TASK REQUIREMENTS
Give a verbatim copy of the data, leaving the pictures out.

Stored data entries
+-------+

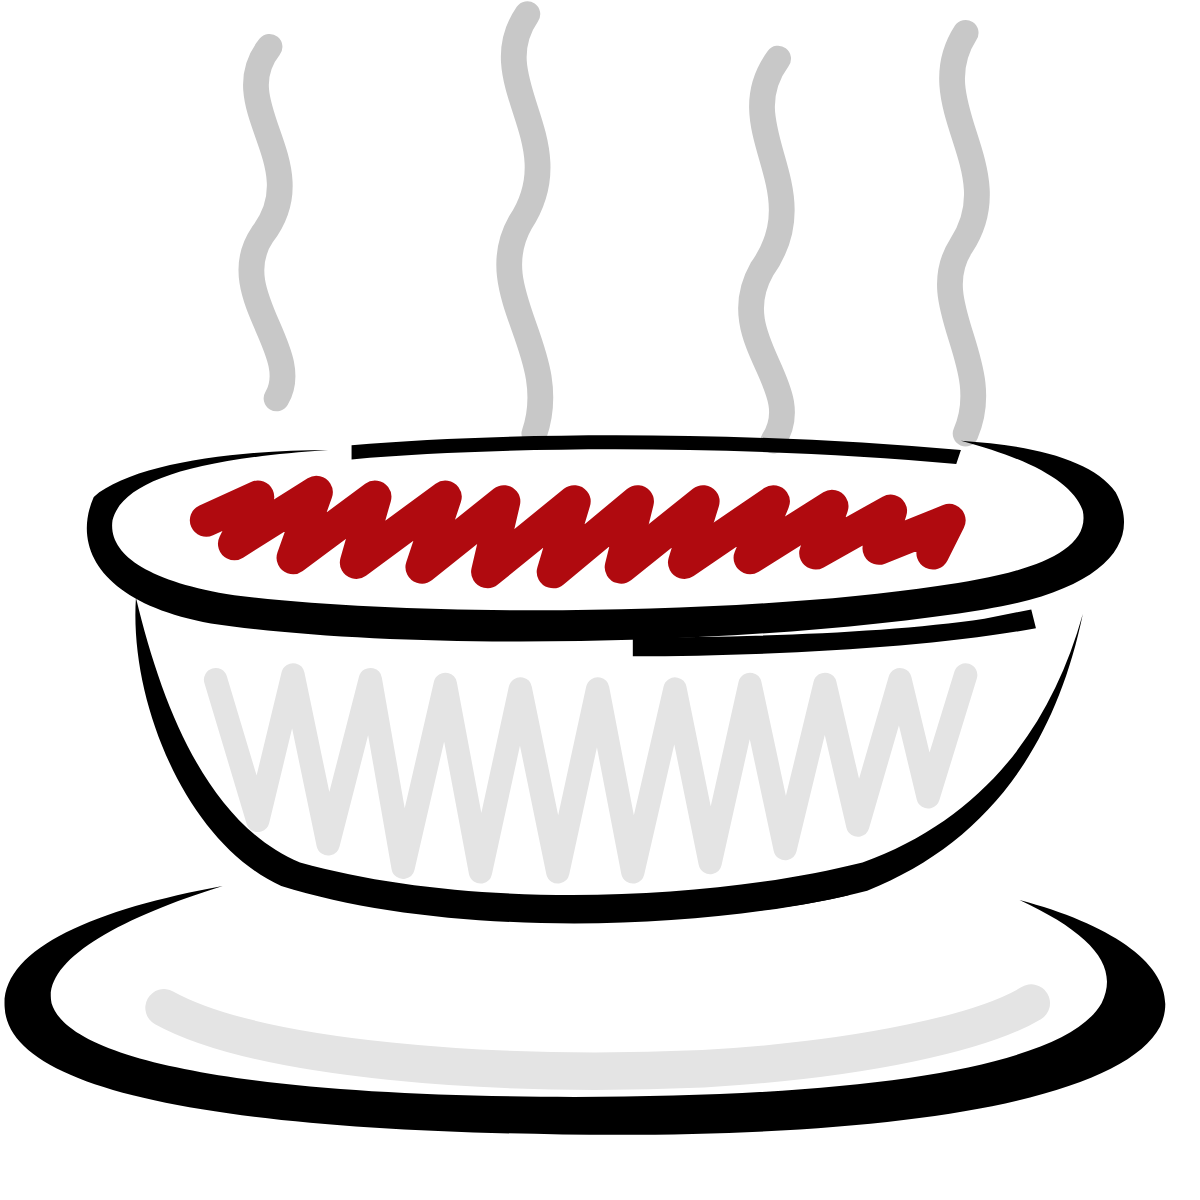
<!DOCTYPE html>
<html lang="en">
<head>
<meta charset="utf-8">
<title>Hot Soup Bowl</title>
<link rel="stylesheet" href="https://fonts.googleapis.com/css2?family=Roboto&display=swap">
<style>
:root{
  --ink:#000000;
  --steam:#c8c8c8;
  --glaze:#e4e4e4;
  --broth:#b00a0f;
  --paper:#ffffff;
}
html,body{margin:0;padding:0;overflow:hidden;background:var(--paper);font-family:'Roboto',sans-serif;}
.canvas{width:1200px;height:1200px;display:block;}
.steam path{fill:none;stroke:var(--steam);stroke-width:11;stroke-linecap:round;}
.broth{fill:none;stroke:var(--broth);stroke-width:14;stroke-linejoin:round;stroke-linecap:round;}
.glaze-scribble{fill:none;stroke:var(--glaze);stroke-width:10;stroke-linejoin:round;stroke-linecap:round;}
.saucer-shine{fill:none;stroke:var(--glaze);stroke-width:16;stroke-linecap:round;}
.ink{fill:var(--ink);}
</style>
</head>
<body>
<svg class="canvas" viewBox="0 0 512 512" width="1200" height="1200" role="img" aria-label="Steaming bowl of soup on a saucer">
  <g class="steam">
    <path d="M115 20 C95 45 135 70 112 100 C95 125 130 150 118 170"/>
    <path d="M225 6 C205 35 245 60 222 95 C205 125 240 150 228 185"/>
    <path d="M332 25 C310 55 350 80 325 115 C308 145 345 165 330 188"/>
    <path d="M412 14 C392 45 432 72 410 105 C394 130 425 155 412 185"/>
  </g>

  <g class="saucer">
    <path class="ink" d="M95 378 C40 388 0 405 2 430 C4 465 90 482 240 484 C380 486 478 470 495 438 C505 416 480 396 435 384 C465 398 478 412 470 428 C455 455 370 468 245 468 C120 468 30 455 22 428 C18 410 50 392 95 378 Z"/>
    <path class="saucer-shine" d="M70 430 C110 452 210 460 300 456 C370 452 420 440 440 428"/>
  </g>

  <g class="bowl">
    <path class="glaze-scribble" d="M92 290 L110 350 L125 288 L140 360 L158 290 L172 370 L190 292 L205 372 L222 294 L238 372 L255 294 L270 372 L288 294 L303 368 L320 292 L335 362 L352 292 L366 352 L384 290 L396 340 L412 288"/>
    <path class="ink" d="M58 255 C55 300 80 360 120 378 C190 400 300 398 370 380 C420 360 450 320 462 262 C448 312 418 350 368 368 C300 385 200 388 128 368 C90 352 70 305 58 255 Z"/>
    <path class="ink" d="M40 212 C30 235 45 258 90 266 C170 278 320 276 420 260 C470 252 488 232 476 210 C466 196 440 190 410 188 C440 196 458 206 462 218 C466 238 430 246 400 250 C320 262 180 264 100 254 C62 248 46 236 48 222 C52 206 80 196 140 192 C100 192 56 198 40 212 Z"/>
    <path class="ink" d="M150 190 C220 184 320 184 410 192 L408 198 C320 190 220 190 150 196 Z"/>
    <path class="ink" d="M270 272 C320 272 380 270 420 264 L440 260 L442 268 C400 276 330 280 270 280 Z"/>
    <path class="ink" d="M210 382 C260 386 320 384 360 376 L362 382 C320 392 260 394 210 390 Z"/>
  </g>

  <path class="broth" d="M88 222 L110 212 L100 232 L135 210 L125 238 L160 212 L152 240 L190 212 L180 242 L215 214 L208 244 L245 214 L236 244 L272 214 L265 242 L300 214 L292 240 L330 214 L320 238 L355 216 L348 236 L380 218 L375 234 L405 222 L398 236"/>
</svg>
</body>
</html>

+-------+

EXERCISE RESPONSE
<!DOCTYPE html>
<html lang="en">
<head>
<meta charset="utf-8">
<title>Hot Soup Bowl</title>
<link rel="stylesheet" href="https://fonts.googleapis.com/css2?family=Roboto&display=swap">
<style>
:root{
  --ink:#000000;
  --steam:#c8c8c8;
  --glaze:#e4e4e4;
  --broth:#b00a0f;
  --paper:#ffffff;
}
html,body{margin:0;padding:0;overflow:hidden;background:var(--paper);font-family:'Roboto',sans-serif;}
.canvas{width:1200px;height:1200px;display:block;}
.steam path{fill:none;stroke:var(--steam);stroke-width:11;stroke-linecap:round;}
.broth{fill:none;stroke:var(--broth);stroke-width:14;stroke-linejoin:round;stroke-linecap:round;}
.glaze-scribble{fill:none;stroke:var(--glaze);stroke-width:10;stroke-linejoin:round;stroke-linecap:round;}
.saucer-shine{fill:none;stroke:var(--glaze);stroke-width:16;stroke-linecap:round;}
.ink{fill:var(--ink);}
</style>
</head>
<body>
<svg class="canvas" viewBox="0 0 512 512" width="1200" height="1200" role="img" aria-label="Steaming bowl of soup on a saucer">
  <g class="steam">
    <path d="M115 20 C95 45 135 70 112 100 C95 125 130 150 118 170"/>
    <path d="M225 6 C205 35 245 60 222 95 C205 125 240 150 228 185"/>
    <path d="M332 25 C310 55 350 80 325 115 C308 145 345 165 330 188"/>
    <path d="M412 14 C392 45 432 72 410 105 C394 130 425 155 412 185"/>
  </g>

  <g class="saucer">
    <path class="ink" d="M95 378 C40 388 0 405 2 430 C4 465 90 482 240 484 C380 486 478 470 495 438 C505 416 480 396 435 384 C465 398 478 412 470 428 C455 455 370 468 245 468 C120 468 30 455 22 428 C18 410 50 392 95 378 Z"/>
    <path class="saucer-shine" d="M70 430 C110 452 210 460 300 456 C370 452 420 440 440 428"/>
  </g>

  <g class="bowl">
    <path class="glaze-scribble" d="M92 290 L110 350 L125 288 L140 360 L158 290 L172 370 L190 292 L205 372 L222 294 L238 372 L255 294 L270 372 L288 294 L303 368 L320 292 L335 362 L352 292 L366 352 L384 290 L396 340 L412 288"/>
    <path class="ink" d="M58 255 C55 300 80 360 120 378 C190 400 300 398 370 380 C420 360 450 320 462 262 C448 312 418 350 368 368 C300 385 200 388 128 368 C90 352 70 305 58 255 Z"/>
    <path class="ink" d="M40 212 C30 235 45 258 90 266 C170 278 320 276 420 260 C470 252 488 232 476 210 C466 196 440 190 410 188 C440 196 458 206 462 218 C466 238 430 246 400 250 C320 262 180 264 100 254 C62 248 46 236 48 222 C52 206 80 196 140 192 C100 192 56 198 40 212 Z"/>
    <path class="ink" d="M150 190 C220 184 320 184 410 192 L408 198 C320 190 220 190 150 196 Z"/>
    <path class="ink" d="M270 272 C320 272 380 270 420 264 L440 260 L442 268 C400 276 330 280 270 280 Z"/>
    <path class="ink" d="M210 382 C260 386 320 384 360 376 L362 382 C320 392 260 394 210 390 Z"/>
  </g>

  <path class="broth" d="M88 222 L110 212 L100 232 L135 210 L125 238 L160 212 L152 240 L190 212 L180 242 L215 214 L208 244 L245 214 L236 244 L272 214 L265 242 L300 214 L292 240 L330 214 L320 238 L355 216 L348 236 L380 218 L375 234 L405 222 L398 236"/>
</svg>
</body>
</html>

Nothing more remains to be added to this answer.